Data items:
* * *

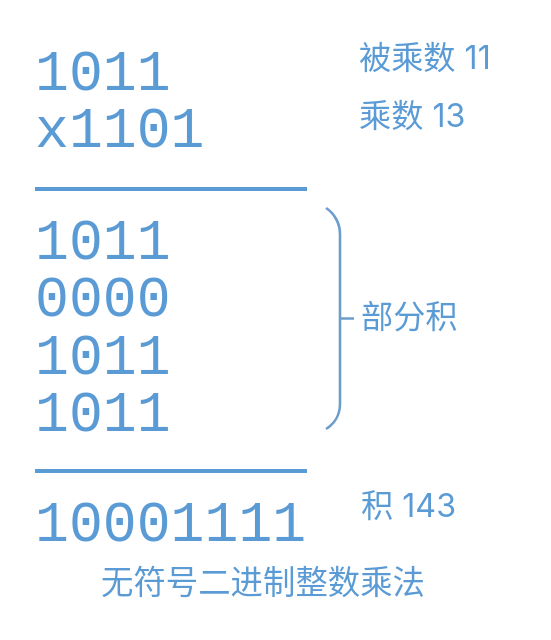
<!DOCTYPE html>
<html lang="zh-CN">
<head>
<meta charset="utf-8">
<title>无符号二进制整数乘法</title>
<style>
  :root {
    --ink: #5b9bd5;
    --brace: #6c9dcb;
    --paper: #ffffff;
  }
  * { box-sizing: border-box; margin: 0; }
  body {
    width: 551px;
    height: 640px;
    overflow: hidden;
    background: var(--paper);
    color: var(--ink);
    font: 32.2px/40px Inter, "Noto Sans CJK SC", sans-serif;
  }
  .multiplication {
    display: grid;
    grid-template-columns: 272px 1fr;
    grid-template-rows: 115px 54px 230px 49px 60px;
    column-gap: 17px;
    padding: 47px 0 0 35px;
    white-space: nowrap;
  }
  .digits {
    font: 56.5px/57.4px "Liberation Mono", monospace;
  }
  .rule {
    grid-column: 1 / -1;
    align-self: center;
    width: 272px;
    height: 4px;
    background: var(--ink);
  }
  .product { padding-top: 3px; }
  .operand-labels {
    display: flex;
    flex-direction: column;
    gap: 18px;
    margin: -9px 0 0 35px;
  }
  .partial-label {
    display: flex;
    gap: 5px;
  }
  .partial-label svg { flex: none; margin-top: -11px; }
  .partial-label p { margin-top: 81px; }
  .product-label { margin: -9px 0 0 37px; }
  .caption {
    width: 526px;
    margin-top: 8px;
    text-align: center;
    font-size: 32.4px;
    font-weight: 400;
  }
</style>
</head>
<body>
  <main>
    <section class="multiplication">
      <div class="digits">
        <p>1011</p>
        <p>x1101</p>
      </div>
      <div class="operand-labels">
        <p>被乘数 11</p>
        <p>乘数 13</p>
      </div>

      <div class="rule"></div>

      <div class="digits">
        <p>1011</p>
        <p>0000</p>
        <p>1011</p>
        <p>1011</p>
      </div>
      <div class="partial-label">
        <svg width="32" height="230" viewBox="0 0 32 230" fill="none" stroke="var(--brace)" stroke-width="2.6" aria-hidden="true">
          <path d="M2 3C10 8 16 18 16 29V199C16 210 10 219 2 224M16 113.5H30"/>
        </svg>
        <p>部分积</p>
      </div>

      <div class="rule"></div>

      <p class="digits product">10001111</p>
      <p class="product-label">积 143</p>
    </section>
    <h1 class="caption">无符号二进制整数乘法</h1>
  </main>
</body>
</html>
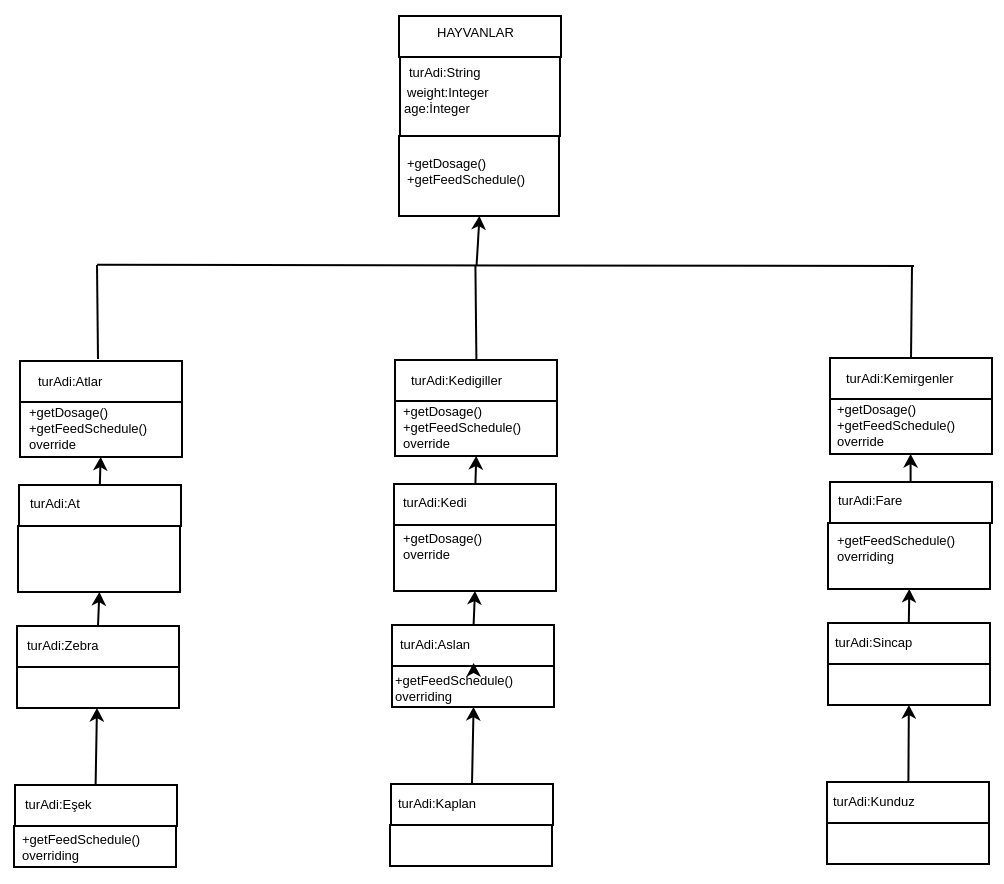
<!DOCTYPE html>
<html lang="tr">
<head>
<meta charset="utf-8">
<title>Hayvanlar sınıf diyagramı</title>
<style>
:root { --paper: #fff; --ink: #000; }
* { box-sizing: border-box; margin: 0; }
body { width: 1004px; height: 884px; overflow: hidden; background: var(--paper); }
.diagram {
  position: relative; width: 1004px; height: 884px; overflow: hidden;
  color: var(--ink);
  font: 13px/16px "Liberation Sans", Arial, sans-serif;
}
.title, .body {
  position: absolute; width: 164px;
  border: 2px solid var(--ink);
  white-space: nowrap;
}
.title { height: 43px; font-size: 13px; font-weight: 400; }
.root .body { width: 162px; height: 81px; }
.group .body { height: 57px; }
.tall .body { height: 68px; }
.short .body { height: 43px; }
.links { position: absolute; left: 0; top: 0; fill: none; stroke: var(--ink); stroke-width: 2; }
.arrows { marker-end: url(#arrowhead); }
.arrows line { marker-end: url(#arrowhead); }
.head { fill: var(--ink); stroke: none; }
</style>
</head>
<body>
<main class="diagram">

  <section class="root">
    <h1 class="title" style="left:398px;top:15px;padding:8px 0 0 37px">HAYVANLAR</h1>
    <div class="body" style="left:399px;top:56px;padding:7px 0 0 3px">
      <p style="margin:0 0 4px 5px">turAdi:String</p>
      <p style="margin-left:3px">weight:Integer</p>
      <p>age:İnteger</p>
    </div>
    <div class="body" style="left:398px;top:135px;height:82px;padding:19px 0 0 7px">
      <p>+getDosage()</p>
      <p>+getFeedSchedule()</p>
    </div>
  </section>

  <!-- Atlar -->
  <section class="group">
    <h2 class="title" style="left:19px;top:360px;padding:12px 0 0 17px">turAdi:Atlar</h2>
    <div class="body" style="left:19px;top:401px;padding:2px 0 0 8px">
      <p>+getDosage()</p>
      <p>+getFeedSchedule()</p>
      <p>override</p>
    </div>
  </section>
  <section class="tall">
    <h3 class="title" style="left:18px;top:484px;padding:10px 0 0 10px">turAdi:At</h3>
    <div class="body" style="left:17px;top:525px"></div>
  </section>
  <section class="short">
    <h3 class="title" style="left:16px;top:625px;padding:11px 0 0 9px">turAdi:Zebra</h3>
    <div class="body" style="left:16px;top:666px"></div>
  </section>
  <section class="short">
    <h3 class="title" style="left:14px;top:784px;padding:11px 0 0 9px">turAdi:Eşek</h3>
    <div class="body" style="left:13px;top:825px;padding:5px 0 0 7px">
      <p>+getFeedSchedule()</p>
      <p>overriding</p>
    </div>
  </section>

  <!-- Kedigiller -->
  <section class="group">
    <h2 class="title" style="left:394px;top:359px;padding:12px 0 0 15px">turAdi:Kedigiller</h2>
    <div class="body" style="left:394px;top:400px;padding:2px 0 0 7px">
      <p>+getDosage()</p>
      <p>+getFeedSchedule()</p>
      <p>override</p>
    </div>
  </section>
  <section class="tall">
    <h3 class="title" style="left:393px;top:483px;padding:10px 0 0 8px">turAdi:Kedi</h3>
    <div class="body" style="left:393px;top:524px;padding:5px 0 0 8px">
      <p>+getDosage()</p>
      <p>override</p>
    </div>
  </section>
  <section class="short">
    <h3 class="title" style="left:391px;top:624px;padding:11px 0 0 7px">turAdi:Aslan</h3>
    <div class="body" style="left:391px;top:665px;padding:6px 0 0 2px">
      <p>+getFeedSchedule()</p>
      <p>overriding</p>
    </div>
  </section>
  <section class="short">
    <h3 class="title" style="left:390px;top:783px;padding:11px 0 0 6px">turAdi:Kaplan</h3>
    <div class="body" style="left:389px;top:824px"></div>
  </section>

  <!-- Kemirgenler -->
  <section class="group">
    <h2 class="title" style="left:829px;top:357px;padding:12px 0 0 15px">turAdi:Kemirgenler</h2>
    <div class="body" style="left:829px;top:398px;padding:2px 0 0 6px">
      <p>+getDosage()</p>
      <p>+getFeedSchedule()</p>
      <p>override</p>
    </div>
  </section>
  <section class="tall">
    <h3 class="title" style="left:829px;top:481px;padding:10px 0 0 7px">turAdi:Fare</h3>
    <div class="body" style="left:827px;top:522px;padding:9px 0 0 8px">
      <p>+getFeedSchedule()</p>
      <p>overriding</p>
    </div>
  </section>
  <section class="short">
    <h3 class="title" style="left:827px;top:622px;padding:11px 0 0 6px">turAdi:Sincap</h3>
    <div class="body" style="left:827px;top:663px"></div>
  </section>
  <section class="short">
    <h3 class="title" style="left:826px;top:781px;padding:11px 0 0 5px">turAdi:Kunduz</h3>
    <div class="body" style="left:826px;top:822px"></div>
  </section>

  <svg class="links" width="1004" height="884" viewBox="0 0 1004 884" aria-hidden="true">
    <defs>
      <marker id="arrowhead" markerUnits="userSpaceOnUse" markerWidth="14" markerHeight="15" refX="14" refY="7.5" orient="auto">
        <path class="head" d="M14 7.5L0 15L4 7.5L0 0Z"/>
      </marker>
    </defs>
    <g class="branches">
      <line x1="97" y1="264.8" x2="914" y2="266"/>
      <line x1="97" y1="265" x2="98" y2="359"/>
      <line x1="475.4" y1="265" x2="476.4" y2="360"/>
      <line x1="912" y1="266" x2="911" y2="358"/>
    </g>
    <g class="stems">
      <line x1="476.6" y1="265" x2="479" y2="225"/>
      <line x1="99.8" y1="485" x2="100.4" y2="466"/>
      <line x1="98" y1="626" x2="99" y2="601"/>
      <line x1="95.6" y1="785" x2="96.8" y2="717"/>
      <line x1="475.4" y1="484" x2="476" y2="465"/>
      <line x1="473.6" y1="625" x2="474.6" y2="600"/>
      <line x1="472" y1="784" x2="473.4" y2="716"/>
      <line x1="910.6" y1="482" x2="910.6" y2="463"/>
      <line x1="908.8" y1="623" x2="909.2" y2="598"/>
      <line x1="908.4" y1="782" x2="908.8" y2="714"/>
    </g>
    <g class="arrows" stroke="none">
      <line x1="478.6" y1="230" x2="479.4" y2="216"/>
      <line x1="100.2" y1="471" x2="100.7" y2="457"/>
      <line x1="98.8" y1="606" x2="99.4" y2="592"/>
      <line x1="96.8" y1="722" x2="97" y2="708"/>
      <line x1="475.8" y1="470" x2="476.2" y2="456"/>
      <line x1="474.4" y1="605" x2="475" y2="591"/>
      <line x1="473.6" y1="677" x2="473.6" y2="663"/>
      <line x1="473.3" y1="721" x2="473.5" y2="707"/>
      <line x1="910.6" y1="468" x2="910.6" y2="454"/>
      <line x1="909" y1="603" x2="909.3" y2="589"/>
      <line x1="908.8" y1="719" x2="908.9" y2="705"/>
    </g>
  </svg>
</main>
</body>
</html>
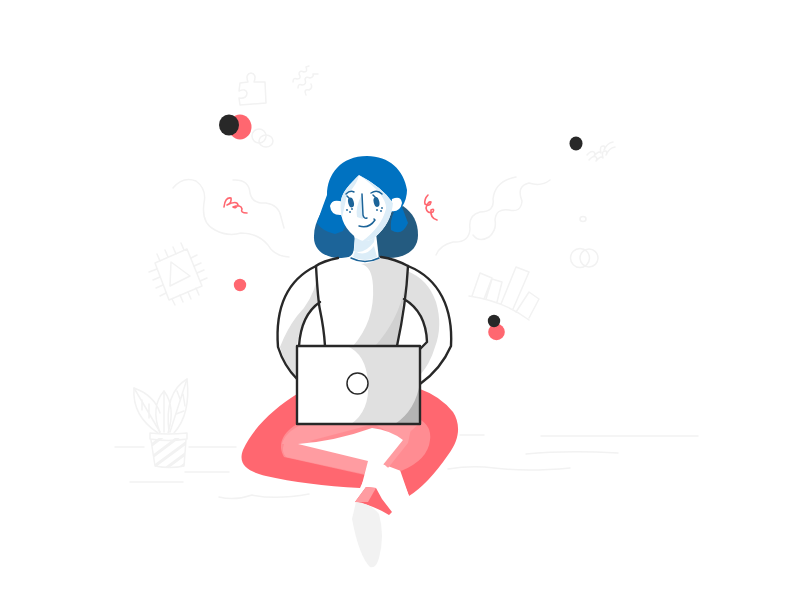
<!DOCTYPE html>
<html lang="en">
<head>
<meta charset="utf-8">
<title>Working cross-legged with a laptop</title>
<style>
:root {
  --paper: #ffffff;
  --ink: #282828;
  --coral: #ff6770;
  --coral-mid: #ff8c92;
  --coral-light: #ff9ca1;
  --blue: #0072c1;
  --blue-deep: #245b80;
  --blue-mid: #1c6499;
  --skin-shade: #dcedf8;
  --grey: #e0e0e0;
  --grey-dark: #b4b4b4;
  --faint: #f2f2f2;
}
html, body { margin: 0; background: var(--paper); }
body { width: 800px; height: 601px; overflow: hidden; }
.scene { display: block; width: 800px; height: 601px; }
.sketch { fill: none; stroke: var(--faint); stroke-width: 1.5; stroke-linecap: round; stroke-linejoin: round; }
.outline { fill: none; stroke: var(--ink); stroke-width: 2.4; stroke-linecap: round; stroke-linejoin: round; }
.squiggle { fill: none; stroke: var(--coral); stroke-width: 1.6; stroke-linecap: round; stroke-linejoin: round; }
.feature { fill: none; stroke: var(--blue-mid); stroke-width: 1.5; stroke-linecap: round; stroke-linejoin: round; }
.ink { fill: var(--ink); }
.coral { fill: var(--coral); }
.coral-mid { fill: var(--coral-mid); }
.coral-light { fill: var(--coral-light); }
.blue { fill: var(--blue); }
.blue-deep { fill: var(--blue-deep); }
.blue-mid { fill: var(--blue-mid); }
.skin-shade { fill: var(--skin-shade); }
.paper { fill: var(--paper); }
.grey { fill: var(--grey); }
.grey-dark { fill: var(--grey-dark); }
.faint { fill: var(--faint); }
</style>
</head>
<body>
<svg class="scene" viewBox="0 0 800 601" role="img" aria-label="Woman with blue hair sitting cross-legged behind a laptop">
  <defs>
    <path id="zigzag" d="M0 14 Q4 9 7 11 Q9 13 7 15 Q12 9 14 12 Q12 4 17 5 Q19 7 17 9 Q20 2 26 1"/>
    <clipPath id="face-clip"><path d="M359 175 C350 184 343 191 341 200 Q338 222 353 235 Q364 246 375 237 Q391 224 393 203 Q382 187 359 175Z"/></clipPath>
    <clipPath id="screen-clip"><path d="M297 346H420V424H297Z"/></clipPath>
    <clipPath id="pot-clip"><path d="M151 438L155 466Q170 469 184 466L186 438Z"/></clipPath>
  </defs>

  <g id="background-sketches" class="sketch">
    <path id="puzzle" d="M240 83 L248 82 Q245 74 251 73 Q257 74 254 82 L265 82 L266 103 L240 105 L239 98 Q247 99 247 93 Q246 88 239 91Z"/>
    <g id="wave-top">
      <path d="M293 82 Q293 77 297 79 Q302 79 299 74 Q299 70 304 72 Q308 72 306 67 L309 66"/>
      <path d="M298 88 Q298 83 302 85 Q307 85 305 79 Q306 76 310 78 Q314 77 313 74 L318 74"/>
      <path d="M306 95 Q303 89 309 90 Q313 88 311 84"/>
    </g>
    <g id="rings-left"><ellipse cx="259" cy="136" rx="7" ry="7"/><ellipse cx="266" cy="141" rx="7" ry="6"/></g>
    <g id="rings-right"><circle cx="580" cy="258" r="9.5"/><circle cx="589" cy="258" r="9"/></g>
    <ellipse id="bubble" cx="583" cy="219" rx="3" ry="2.5"/>
    <g id="wave-right"><use href="#zigzag" x="587" y="141"/><use href="#zigzag" x="589" y="146"/></g>
    <g id="ribbons-left">
      <path d="M173 188 Q183 176 196 181 Q207 189 204 203 Q201 223 215 230 Q228 237 241 233 Q258 233 268 245 Q274 256 289 257"/>
      <path d="M233 180 Q249 179 250 193 Q252 204 266 203 Q279 205 281 217 L284 228"/>
    </g>
    <g id="ribbons-right">
      <path d="M436 255 Q440 245 453 242 Q469 243 470 229 Q468 215 480 212 Q495 212 493 199 Q495 181 516 177"/>
      <path d="M473 235 Q479 243 489 237 Q497 230 495 220 Q496 208 509 210 Q521 213 522 201 Q516 186 529 183 Q541 187 550 180"/>
    </g>
    <g id="chip">
      <path d="M155 263 L187 249 L202 286 L169 300Z"/>
      <path d="M171 262 L190 276 L170 286Z"/>
      <path d="M160 261L157 254M168 257L165 250M176 254L173 247M184 250L181 243M191 258L197 255M194 266L201 263M197 273L204 270M200 281L207 278M196 288L199 295M188 292L191 299M180 295L183 302M172 299L175 305M166 293L160 296M163 285L156 288M160 277L153 280M157 269L149 272"/>
    </g>
    <g id="bar-chart">
      <path d="M469 296 Q504 301 529 320"/>
      <path d="M472 296L480 273L492 278L484 299M486 299L492 279L502 282L497 302M501 304L516 267L529 272L513 309M516 312L529 292L539 299L529 318"/>
    </g>
    <g id="plant">
      <path d="M150 433 Q168 435 187 433 L187 439 Q168 442 150 439Z"/>
      <path d="M151 440 L155 466 Q170 469 184 466 L186 440"/>
      <path clip-path="url(#pot-clip)" stroke-width="3" d="M145 450L165 435M148 460L180 436M152 468L190 440M165 469L192 449M177 470L192 459"/>
      <path d="M158 433 Q132 416 134 388 Q154 395 160 413M160 433Q150 407 164 391Q176 407 168 433M169 432 Q164 393 187 379 Q191 414 174 433"/>
      <path d="M134 388L160 432M164 391L164 432M187 379L170 432M142 400L142 410M149 404L149 418M180 399L177 391M183 394L185 406M176 414L184 411"/>
    </g>
    <g id="ground-lines">
      <path d="M115 447H144M189 447H236M130 482H183M185 472H229M541 436H698M460 435H484"/>
      <path d="M219 497 Q235 501 252 495 Q276 500 309 494M448 469 Q472 465 494 468 Q526 472 570 468M526 454 Q566 450 618 453"/>
    </g>
  </g>

  <g id="floating-dots">
    <ellipse class="coral" cx="240" cy="127" rx="11.5" ry="12.5"/>
    <ellipse class="ink" cx="229" cy="125" rx="10" ry="10.5"/>
    <ellipse class="ink" cx="576" cy="143.500" rx="6.500" ry="7"/>
    <circle class="coral" cx="240" cy="285" r="6.200"/>
    <circle class="coral" cx="496.500" cy="332" r="8.300"/>
    <circle class="ink" cx="494" cy="321" r="6.200"/>
  </g>
  <g id="squiggles" class="squiggle">
    <path d="M224 207 Q225 197 231 198 Q232 203 227 205 Q237 200 238 205 Q236 209 233 207 Q241 204 242 209 Q240 213 247 213"/>
    <path d="M428 195 Q424 199 425 204 Q430 207 431 202 Q428 201 426 208 Q427 214 433 212 Q435 208 431 210 Q430 218 437 220"/>
  </g>

  <g id="woman">
    <g id="hair-back">
      <path class="blue-mid" d="M330 193 C325 209 314 220 314 236 C313 252 329 260 347 258 Q356 255 355 239 L345 205Z"/>
      <path class="blue-deep" d="M403 206 C413 213 418 222 418 235 C418 252 402 261 377 257 L373 240 L390 212Z"/>
      <path class="blue" d="M367 156 C341 156 327 174 327 195 Q321 211 317 223 Q322 231 335 234 L343 231 L352 210 L394 212 Q390 220 391 230 Q402 237 408 223 L402 207 Q407 199 407 190 C404 170 389 156 367 156Z"/>
    </g>

    <g id="head">
      <path class="paper" d="M355 235 L353 259 Q365 266 379 259 L376 233Z"/>
      <path class="skin-shade" d="M355 238 L354 251 Q364 255 374 242 L375 236Z"/>
      <path class="paper" d="M343 202 Q332 198 330 206 Q331 216 342 215ZM392 199 Q401 195 402 203 Q400 213 390 211Z"/>
      <path class="paper" d="M359 175 C350 184 343 191 341 200 Q338 222 353 235 Q364 246 375 237 Q391 224 393 203 Q382 187 359 175Z"/>
      <g clip-path="url(#face-clip)">
        <path class="skin-shade" d="M359 175 Q373 182 388 194 L394 205 Q391 228 371 242 L361 242 Q381 228 386 209 Q387 195 359 175Z"/>
        <path class="skin-shade" d="M359 175 Q358 183 347 195 L342 218 L338 210 L343 190Z"/>
        <path class="skin-shade" d="M362 194 Q355 208 357 217 L363 219Z"/>
      </g>
      <ellipse class="blue-mid" cx="351" cy="202.500" rx="2.800" ry="5" transform="rotate(-14 351 202.500)"/>
      <ellipse class="blue-mid" cx="376.500" cy="202" rx="2.800" ry="5" transform="rotate(-14 376.500 202)"/>
      <g class="feature">
        <path d="M347 196 L350 199M373 195 L376 198M346 194 Q350 190 354 192M371 193 Q377 189 382 194"/>
        <path d="M362 194 L363 215 Q364 219 367 218"/>
        <path d="M359 226 Q369 229 375 220 L374 219"/>
      </g>
      <g class="blue-mid">
        <circle cx="347" cy="210" r=".9"/><circle cx="352" cy="209" r=".9"/><circle cx="350" cy="212" r=".9"/>
        <circle cx="377" cy="210" r=".9"/><circle cx="382" cy="208" r=".9"/><circle cx="381" cy="211" r=".9"/>
      </g>
    </g>

    <g id="legs">
      <path class="coral" d="M297 394 C276 407 254 426 243 450 C237 466 250 472 266 476 Q306 485 360 488 L372 462 L384 452 L400 470 L409 496 Q428 484 448 455 C461 438 460 423 453 412 Q440 396 420 389Z"/>
      <path class="coral-mid" d="M299 423 C282 432 277 445 284 457 L365 475 L372 460 L401 471 Q428 460 430 440 Q432 426 419 419Z"/>
      <path class="coral-light" d="M306 440 L284 444 Q281 452 286 457 L364 474 L369 460ZM386 463 L404 437 L419 424 H398Z"/>
      <path class="coral-light" d="M303 424 H374 L298 444 L282 444 Q285 432 303 424Z"/>
      <path class="coral-light" d="M374 424 H412 L408 443 L388 468 L383 463 L403 440Z"/>
      <path class="paper" d="M298 444 Q336 441 372 428 Q390 430 403 440 L382 466 L399 471 L409 496 L403 501 L379 487 L361 488 L368 461Z"/>
      <path class="coral" d="M366 487 L376 488 L382 499 L392 512 L389 515 Q373 505 355 502Z"/>
      <path class="coral-light" d="M366 487 L376 488 L368 502 L355 502Z"/>
      <path class="faint" d="M356 502 Q370 503 379 514 Q385 536 379 558 Q376 569 370 567 Q359 556 352 519Z"/>
    </g>

    <g id="torso">
      <path class="paper" d="M349 257 Q330 259 316 266 L326 346 H397 L408 267 Q394 259 379 257Z"/>
      <path class="grey" d="M361 264 Q372 266 373 286 Q375 321 353 346 H397 L408 267 Q394 259 379 257 Q375 263 361 264Z"/>
      <path class="grey-dark" opacity=".35" d="M405 287 Q398 321 375 346 H397Z"/>
      <path class="skin-shade" d="M353 257 Q365 263 377 257 L374 246 Q365 258 355 251Z"/>
      <path class="feature" stroke-width="2.500" d="M351 258 Q365 265 379 258"/>
    </g>

    <g id="arms">
      <path class="paper" d="M316 266 C287 280 275 308 278 347 Q284 366 297 379 L299 346 Q300 315 320 302ZM408 265 C440 276 453 309 451 346 Q441 370 420 384 V349 L427 342 Q427 315 404 299Z"/>
      <path class="grey" d="M317 279 Q312 301 297 316 Q287 329 280 347 Q285 366 297 379 V346 Q300 316 320 302Z"/>
      <path class="grey" d="M407 271 Q428 279 436 302 Q443 326 435 347 Q430 364 420 375 V349 L427 342 Q427 315 404 299Z"/>
      <g class="outline">
        <path d="M338 258 Q323 261 316 266 C287 280 275 308 278 347 Q284 366 297 379"/>
        <path d="M316 266 Q318 301 320 310 Q324 329 325 346M320 302 Q301 315 299 346"/>
        <path d="M381 257 Q395 259 408 266 C440 279 453 309 451 346 Q441 369 420 384"/>
        <path d="M408 266 Q406 304 397 346M404 299 Q426 312 427 342 L420 349"/>
      </g>
    </g>
  </g>

  <g id="laptop">
    <rect class="paper" x="297" y="346" width="123" height="78"/>
    <g clip-path="url(#screen-clip)">
      <path class="grey" d="M347 346 Q366 354 368 382 Q370 411 351 424 H420 V346Z"/>
      <path class="grey-dark" d="M420 382 Q416 410 395 424 H420Z"/>
    </g>
    <rect class="outline" x="297" y="346" width="123" height="78" stroke-linejoin="miter"/>
    <circle class="paper" cx="357.500" cy="383.500" r="10.500" stroke="#282828" stroke-width="1.500"/>
  </g>
</svg>
</body>
</html>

* * *

PROMPT: Every line of the entries that includes "marker" must be copied into the answer.

RESPONSE BELOW:
.arrows { marker-end: url(#arrowhead); }
.arrows line { marker-end: url(#arrowhead); }
      <marker id="arrowhead" markerUnits="userSpaceOnUse" markerWidth="14" markerHeight="15" refX="14" refY="7.5" orient="auto">
      </marker>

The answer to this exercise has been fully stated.